In an online debate of City Council candidates Thursday, District 3 incumbent John Kennedy set himself apart from the other candidates when he took a position against rent control in Pasadena, which he labeled a “well-intentioned bad idea.”
The Zoom debate, which was streamed live over YouTube, was sponsored jointly by The Pasadena Community Coalition, Pasadena Media and the Pasadena Star-News, and moderated by community activist Martin Gordon, along with journalists Justin Chapman and Brennon Dixson.
Election Day is June 7 for City Council Districts 3, 5 and 7.
Six candidates are running for the three City Council districts on the ballot in June: Brandon D. Lamar is challenging incumbent Councilmember John J. Kennedy for District 3; Councilmember Jess Rivas is running unopposed in District 5; and businessman Allen Shay, urban planner and City Commissioner Ciran Hadjian, and Pasadena Planning Commissioner and attorney Jason Lyon are running for the District 7 seat currently held by Councilmember Andy Wilson, who has decided not to run for reelection.
Hadjian was not present at the debate.
In a response to Lamar’s discussion of gentrification and housing affordability, Kennedy said, “Rent control is a well-intentioned bad idea. The explosive increases in rent is worrisome for all of us, and a destructive life-altering event for those priced out of the market. It creates tremendous pressure to intervene in a direct way, to control and limit further increases.”
“State law imposes a ceiling, right now, on annual increases, but that is not restrictive enough for proponents of more rigorous local rent control,” said.
“However,” Kennedy emphasized, “virtually every academic review of rent control as a technique to increase housing conditions has concluded that it is a well-intentioned bad idea.”
Moderator Chapman asked how the candidates would create more jobs in Pasadena.
Lamar emphasized a common theme in his responses—expunging criminal records for those convicted of drug crimes.
“You can’t get a job that pays good money, until you get your record expunged,” he explained. “We have people who are dealing with that right now, and I believe in second chances, I believe in a hundred chances, if you turn your life around.”
“This is such an important question,” said Rivas, “because it’s not just about a job, it’s about a good job.”
Rivas pointed out that many are working multiple low-paying jobs and a “gig economy, with people just trying to scrape by. What we all need is a good, decent paying job with benefits and one where you’re treated with dignity and respect.”

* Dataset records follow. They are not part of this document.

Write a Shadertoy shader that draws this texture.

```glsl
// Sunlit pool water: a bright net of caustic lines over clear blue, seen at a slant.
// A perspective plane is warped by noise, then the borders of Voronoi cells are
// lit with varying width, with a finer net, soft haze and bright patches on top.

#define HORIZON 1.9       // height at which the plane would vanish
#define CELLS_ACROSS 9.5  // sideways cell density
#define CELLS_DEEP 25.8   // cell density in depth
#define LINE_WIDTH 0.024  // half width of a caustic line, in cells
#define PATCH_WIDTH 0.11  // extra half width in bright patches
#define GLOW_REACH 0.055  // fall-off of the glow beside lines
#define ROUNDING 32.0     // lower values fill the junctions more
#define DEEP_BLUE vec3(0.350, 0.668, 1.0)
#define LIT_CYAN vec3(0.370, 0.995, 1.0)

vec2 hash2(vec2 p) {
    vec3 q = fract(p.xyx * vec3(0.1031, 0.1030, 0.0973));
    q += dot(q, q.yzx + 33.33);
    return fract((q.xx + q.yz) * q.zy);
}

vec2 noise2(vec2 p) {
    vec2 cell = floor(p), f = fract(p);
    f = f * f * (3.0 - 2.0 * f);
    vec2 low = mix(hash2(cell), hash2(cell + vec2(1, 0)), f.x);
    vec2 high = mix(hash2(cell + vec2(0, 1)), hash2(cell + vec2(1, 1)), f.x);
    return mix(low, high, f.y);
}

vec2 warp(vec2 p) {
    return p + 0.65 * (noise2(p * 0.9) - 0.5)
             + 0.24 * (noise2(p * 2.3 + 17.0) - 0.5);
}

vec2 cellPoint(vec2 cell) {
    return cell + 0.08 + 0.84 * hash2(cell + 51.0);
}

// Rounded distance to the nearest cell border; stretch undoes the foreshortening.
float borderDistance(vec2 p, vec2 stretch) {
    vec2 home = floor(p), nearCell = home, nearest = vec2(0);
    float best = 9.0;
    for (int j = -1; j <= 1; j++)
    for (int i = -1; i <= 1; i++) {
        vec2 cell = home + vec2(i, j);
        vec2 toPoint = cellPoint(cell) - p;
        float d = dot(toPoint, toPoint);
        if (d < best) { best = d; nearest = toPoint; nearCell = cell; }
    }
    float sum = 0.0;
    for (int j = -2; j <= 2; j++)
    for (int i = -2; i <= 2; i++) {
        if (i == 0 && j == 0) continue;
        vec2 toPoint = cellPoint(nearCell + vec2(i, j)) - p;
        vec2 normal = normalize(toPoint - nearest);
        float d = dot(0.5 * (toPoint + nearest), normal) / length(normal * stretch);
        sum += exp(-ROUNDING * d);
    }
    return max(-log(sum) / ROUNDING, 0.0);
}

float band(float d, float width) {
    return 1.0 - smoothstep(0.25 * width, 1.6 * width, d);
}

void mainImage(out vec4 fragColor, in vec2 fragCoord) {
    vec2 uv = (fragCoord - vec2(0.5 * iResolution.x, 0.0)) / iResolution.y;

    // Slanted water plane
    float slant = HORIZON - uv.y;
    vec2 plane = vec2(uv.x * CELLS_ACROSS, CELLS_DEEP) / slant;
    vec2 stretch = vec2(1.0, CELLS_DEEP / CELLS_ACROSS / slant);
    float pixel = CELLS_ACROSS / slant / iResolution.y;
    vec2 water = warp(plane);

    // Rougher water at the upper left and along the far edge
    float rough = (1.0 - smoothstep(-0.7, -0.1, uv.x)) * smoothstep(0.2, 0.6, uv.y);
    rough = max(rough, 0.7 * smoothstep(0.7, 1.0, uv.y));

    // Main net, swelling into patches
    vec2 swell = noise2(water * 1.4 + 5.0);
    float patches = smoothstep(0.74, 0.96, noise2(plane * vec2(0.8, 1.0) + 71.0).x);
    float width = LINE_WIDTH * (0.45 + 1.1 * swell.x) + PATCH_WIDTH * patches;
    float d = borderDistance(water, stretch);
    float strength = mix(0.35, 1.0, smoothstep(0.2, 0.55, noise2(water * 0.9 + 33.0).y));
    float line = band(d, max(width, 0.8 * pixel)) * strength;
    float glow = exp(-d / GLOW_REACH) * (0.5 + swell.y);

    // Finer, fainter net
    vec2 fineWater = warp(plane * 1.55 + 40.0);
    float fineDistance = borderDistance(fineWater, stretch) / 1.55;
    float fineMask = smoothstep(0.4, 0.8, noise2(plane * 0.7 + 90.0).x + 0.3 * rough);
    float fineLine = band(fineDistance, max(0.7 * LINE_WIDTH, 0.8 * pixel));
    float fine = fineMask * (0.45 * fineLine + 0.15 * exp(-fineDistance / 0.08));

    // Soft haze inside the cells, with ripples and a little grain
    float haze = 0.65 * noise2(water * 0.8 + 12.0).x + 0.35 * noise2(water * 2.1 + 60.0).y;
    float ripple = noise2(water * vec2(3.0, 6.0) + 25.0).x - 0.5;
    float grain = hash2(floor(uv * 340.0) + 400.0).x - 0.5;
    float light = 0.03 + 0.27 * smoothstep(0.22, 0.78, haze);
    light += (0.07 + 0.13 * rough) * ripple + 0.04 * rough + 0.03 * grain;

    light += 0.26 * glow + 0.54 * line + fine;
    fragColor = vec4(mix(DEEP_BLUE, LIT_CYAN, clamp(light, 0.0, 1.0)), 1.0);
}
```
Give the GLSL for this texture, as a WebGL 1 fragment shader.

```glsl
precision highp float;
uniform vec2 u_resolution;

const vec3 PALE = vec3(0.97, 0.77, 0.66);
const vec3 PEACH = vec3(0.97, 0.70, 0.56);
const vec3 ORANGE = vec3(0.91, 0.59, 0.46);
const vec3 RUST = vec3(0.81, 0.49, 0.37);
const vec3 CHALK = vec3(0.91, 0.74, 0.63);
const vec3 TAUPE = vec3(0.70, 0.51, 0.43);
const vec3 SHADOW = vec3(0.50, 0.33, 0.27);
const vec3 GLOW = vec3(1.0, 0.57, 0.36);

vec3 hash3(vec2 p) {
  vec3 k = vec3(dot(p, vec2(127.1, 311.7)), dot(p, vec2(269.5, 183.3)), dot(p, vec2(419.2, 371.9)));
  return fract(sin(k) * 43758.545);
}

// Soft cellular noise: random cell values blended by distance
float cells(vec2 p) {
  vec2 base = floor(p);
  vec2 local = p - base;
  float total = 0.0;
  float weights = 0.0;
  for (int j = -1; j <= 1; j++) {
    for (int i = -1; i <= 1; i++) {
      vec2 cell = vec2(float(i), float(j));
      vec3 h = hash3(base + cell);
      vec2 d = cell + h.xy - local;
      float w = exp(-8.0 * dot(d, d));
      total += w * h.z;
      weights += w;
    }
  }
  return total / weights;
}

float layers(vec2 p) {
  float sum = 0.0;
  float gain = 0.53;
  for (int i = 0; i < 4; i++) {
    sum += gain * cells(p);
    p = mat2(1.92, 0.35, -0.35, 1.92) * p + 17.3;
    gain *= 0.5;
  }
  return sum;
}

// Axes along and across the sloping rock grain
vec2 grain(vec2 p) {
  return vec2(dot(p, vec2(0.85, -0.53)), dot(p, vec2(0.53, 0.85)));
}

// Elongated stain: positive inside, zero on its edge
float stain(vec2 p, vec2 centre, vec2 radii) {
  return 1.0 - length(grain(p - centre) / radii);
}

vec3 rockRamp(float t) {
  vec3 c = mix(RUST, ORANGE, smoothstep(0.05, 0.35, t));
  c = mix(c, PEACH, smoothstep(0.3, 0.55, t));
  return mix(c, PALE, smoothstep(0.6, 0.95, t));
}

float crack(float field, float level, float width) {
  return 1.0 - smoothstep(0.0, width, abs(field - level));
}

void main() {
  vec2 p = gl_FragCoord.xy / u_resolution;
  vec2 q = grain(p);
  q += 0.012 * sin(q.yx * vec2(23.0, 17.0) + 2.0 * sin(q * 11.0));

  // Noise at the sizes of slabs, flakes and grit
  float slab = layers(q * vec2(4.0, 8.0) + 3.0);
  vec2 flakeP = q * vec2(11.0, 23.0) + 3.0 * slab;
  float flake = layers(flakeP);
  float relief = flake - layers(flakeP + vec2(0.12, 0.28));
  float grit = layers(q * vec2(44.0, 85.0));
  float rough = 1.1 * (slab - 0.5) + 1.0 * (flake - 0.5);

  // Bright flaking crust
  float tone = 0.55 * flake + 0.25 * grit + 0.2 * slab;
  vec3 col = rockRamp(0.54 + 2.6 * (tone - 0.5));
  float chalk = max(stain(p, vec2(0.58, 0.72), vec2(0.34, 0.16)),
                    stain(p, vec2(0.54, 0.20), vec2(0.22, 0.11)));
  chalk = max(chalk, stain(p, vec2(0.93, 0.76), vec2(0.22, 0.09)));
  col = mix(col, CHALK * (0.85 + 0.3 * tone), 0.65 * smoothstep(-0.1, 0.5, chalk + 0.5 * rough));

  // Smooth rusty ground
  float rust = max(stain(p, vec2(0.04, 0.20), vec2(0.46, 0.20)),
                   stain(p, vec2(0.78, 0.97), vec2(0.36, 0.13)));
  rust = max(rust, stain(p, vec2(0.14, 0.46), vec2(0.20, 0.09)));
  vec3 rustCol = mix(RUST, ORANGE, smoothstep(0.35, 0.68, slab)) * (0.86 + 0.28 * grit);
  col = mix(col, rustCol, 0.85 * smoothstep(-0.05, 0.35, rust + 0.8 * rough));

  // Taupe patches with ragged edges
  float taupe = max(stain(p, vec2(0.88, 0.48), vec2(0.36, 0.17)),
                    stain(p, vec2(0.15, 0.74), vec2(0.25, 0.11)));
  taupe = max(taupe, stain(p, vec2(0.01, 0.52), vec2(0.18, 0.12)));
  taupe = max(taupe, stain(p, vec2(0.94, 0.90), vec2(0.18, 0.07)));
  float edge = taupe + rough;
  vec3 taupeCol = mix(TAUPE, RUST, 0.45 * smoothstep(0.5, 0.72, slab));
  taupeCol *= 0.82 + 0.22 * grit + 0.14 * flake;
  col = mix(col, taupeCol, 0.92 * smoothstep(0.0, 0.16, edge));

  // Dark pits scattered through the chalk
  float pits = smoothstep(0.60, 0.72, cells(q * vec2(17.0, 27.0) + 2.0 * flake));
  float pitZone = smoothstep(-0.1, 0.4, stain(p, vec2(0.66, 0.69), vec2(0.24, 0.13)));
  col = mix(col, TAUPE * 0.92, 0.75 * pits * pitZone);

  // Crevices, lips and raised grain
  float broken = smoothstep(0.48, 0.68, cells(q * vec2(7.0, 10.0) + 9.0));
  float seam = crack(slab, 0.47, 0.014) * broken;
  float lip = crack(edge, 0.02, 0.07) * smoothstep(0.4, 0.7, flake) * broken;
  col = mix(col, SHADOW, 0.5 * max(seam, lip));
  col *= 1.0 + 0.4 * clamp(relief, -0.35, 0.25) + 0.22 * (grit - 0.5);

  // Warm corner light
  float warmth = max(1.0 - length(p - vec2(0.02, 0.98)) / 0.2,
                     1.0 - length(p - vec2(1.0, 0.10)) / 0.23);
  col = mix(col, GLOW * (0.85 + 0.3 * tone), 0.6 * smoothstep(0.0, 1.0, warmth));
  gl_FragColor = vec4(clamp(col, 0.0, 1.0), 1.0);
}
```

Asked about police accountability and oversight, Shay offered, “It’s imperative for the community to have the ability to hold the police accountable when police are required to have such actions asserted against them.” Shay also stressed the importance of the community supporting the idea of police oversight.
Lyons, for his part, said he was hesitant to make structural changes to the Police Oversight Committee.
“I think it’s too early, for this commission. They only had their first meeting last October. We’re only seven months into it.”
He also noted that the commission lost its independent police auditor last December and only just hired a replacement.
“Their work is just getting started,” he said.
All of the candidates agreed in principle on the issues, of supporting social equity, the need for climate change action, housing priority for displaced African-Americans and Latino community members in rehousing the 710 stub, the need to support the Rose Bowl as well as the seismic rehab of the Central Library, and building affordable housing on unused church properties.
Vote-by-mail ballots will be mailed to voters beginning May 9. Early in-person voting centers will open on May 28 and polling will close on June 7 at 8 p.m. More election information is available at www.cityofpasadena.net/city-